Even so, it can be so hard to get the respect you deserve as a woman in sports. Serena Williams is hardly recognized enough for her kickass tennis ability (I mean, 16 grand slams?! How are we not talking about how amazing she is all the time?!). Or how about just last year in Rio with Katie Ledecky. There was an image that went around during the Olympics that can perfectly exemplify what it’s like to be a female athlete. This image features the headline “Phelps ties for silver in 100 fly” – which is surely an impressive feat. But below in non-bold font read “Ledecky sets world record in women’s 800 freestyle.” She set a world-record (and beating her personal record she had set just a few days before in the process) and still is outshined by the man who came in second. It doesn’t matter if you are the best – sometimes you are still seen as less than. We still have a long way to go, even though we have already come so far.
When I decided to start this blog, I knew that women weren’t initially allowed to participate in these games, but I didn’t realize just how close to my lifetime these events happened. Think about it, 1984 is NOT that long ago – and is in fact probably a moment that many of you or your relatives experienced. It took over 20 years of protests, rogue runners, and scientific studies to get the world (re: men) to say “Yeah, ladies! You can totally run with us!” Some of the most badass runners I know are women. It’s not your gender that determines your strength and speed – that comes from training and a drive within. I started to obtain a new love for running, especially in my hometown of Los Angeles. In fact, it was on my mind a lot when running my very first marathon, the Los Angeles Marathon just a few weeks ago. I was making history in my personal life on the very same streets that female runners made history for the world. I was nervous as all hell, but I knew if all of these other women completed this distance before me, then there was no reason I couldn’t either. It was an incredible feeling to be a part of something that women fought so hard to be able to participate in – and crossing that finish line felt so amazing.
Running gave me a sense of control and purpose. There is nothing I love more than pushing myself and losing myself to the beat of the music and the rhythmic steps I take. Running makes me feel good and look good from the inside-out (some of my favorite pictures I have are me with a sweaty face and that ~post run glow~), and makes me feel like I can accomplish anything. And I have my many sisters to thank for helping pave the way for me to even just run in my local races. We still have a long way to go, but I believe the day we are seen and treated as equals are closer to our grasp than we realize.
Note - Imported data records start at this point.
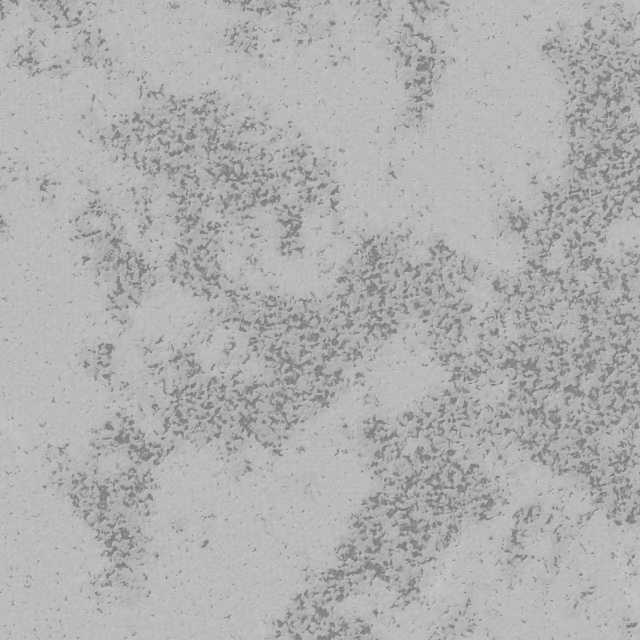
Write a WebGL 1 fragment shader that draws this texture.

```glsl
precision highp float;
// Weathered grey plaster: pale smooth skin worn into patches of fine, dark, pitted grain.
uniform vec2 u_resolution;

const vec3 PALE_SKIN = vec3(0.733);
const vec3 WORN_BASE = vec3(0.682);
const vec3 PIT_DARK = vec3(0.525);
const float PATCH_SCALE = 6.2;      // worn patches across the canvas
const float PATCH_ROUGHNESS = 0.72; // weight of each finer octave
const float GRAIN_SCALE = 165.0;    // pits across the canvas
const float DUST_SCALE = 400.0;     // finest surface speckle
const float WEAR_START = 0.42;      // patch level where wear begins
const float WEAR_FULL = 0.63;       // patch level where wear is complete
const float PIT_LEVEL_PALE = 0.70;  // grain height needed for a pit on skin
const float PIT_LEVEL_WORN = 0.41;  // the same inside worn patches
const float PIT_EDGE = 0.30;
const float RELIEF_PALE = 0.035;
const float RELIEF_WORN = 0.13;
const float DUST_AMOUNT = 0.045;
const float SCUFF_AMOUNT = 0.02;
const vec2 LIGHT_STEP = vec2(-0.0014, 0.0017);
const mat2 TURN = mat2(0.8, 0.6, -0.6, 0.8);

float hash(vec2 p) {
  return fract(sin(dot(p, vec2(127.1, 311.7))) * 43758.5453);
}

float noise(vec2 p) {
  vec2 cell = floor(p);
  vec2 f = fract(p);
  f = f * f * (3.0 - 2.0 * f);
  float low = mix(hash(cell), hash(cell + vec2(1.0, 0.0)), f.x);
  float high = mix(hash(cell + vec2(0.0, 1.0)), hash(cell + 1.0), f.x);
  return mix(low, high, f.y);
}

// Rough cloud noise, each octave turned to hide the lattice
float cloud(vec2 p) {
  float sum = 0.0;
  float total = 0.0;
  float weight = 1.0;
  for (int i = 0; i < 5; i++) {
    sum += weight * noise(p);
    total += weight;
    weight *= PATCH_ROUGHNESS;
    p = TURN * p * 2.03 + 17.3;
  }
  return sum / total;
}

// Height of the crumbly grain, in two sizes
float grain(vec2 uv) {
  vec2 p = TURN * uv * GRAIN_SCALE;
  p += 0.7 * vec2(noise(p * 0.6 + 5.0), noise(p * 0.6 + 31.0));
  return 0.6 * noise(p) + 0.4 * noise(TURN * p * 1.9 + 9.0);
}

// Sparse thin pale marks, mostly upright
float scuffs(vec2 uv) {
  float bend = 0.02 * noise(uv * 14.0);
  float ridge = abs(noise((uv + bend) * vec2(13.0, 3.5) + 40.0) - 0.5);
  float sparse = smoothstep(0.66, 0.85, noise(uv * 9.0 + 70.0));
  return (1.0 - smoothstep(0.0, 0.04, ridge)) * sparse;
}

void main() {
  vec2 uv = gl_FragCoord.xy / u_resolution.y;

  // Worn patches, slightly taller than wide
  float patchLevel = cloud(uv * PATCH_SCALE * vec2(1.1, 0.95) + 3.7);
  float wear = smoothstep(WEAR_START, WEAR_FULL, patchLevel);

  // Pits crowd together as wear deepens
  float height = grain(uv);
  float pitLevel = mix(PIT_LEVEL_PALE, PIT_LEVEL_WORN, wear);
  float pit = smoothstep(pitLevel, pitLevel + PIT_EDGE, height);

  vec3 color = mix(PALE_SKIN, WORN_BASE, wear);
  color = mix(color, PIT_DARK, pit);

  // Light from the upper left, speckle and scuffs
  float slope = grain(uv + LIGHT_STEP) - height;
  color += slope * mix(RELIEF_PALE, RELIEF_WORN, wear);
  color += DUST_AMOUNT * (noise(uv * DUST_SCALE) - 0.5);
  color += SCUFF_AMOUNT * scuffs(uv);

  gl_FragColor = vec4(color, 1.0);
}
```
Now is the time for us to push in that final sprint to the finish – it may be hard and feel impossible, but there is nothing more glorious than crossing that finish line. And remember, when you run, always make sure you Run Like A Girl.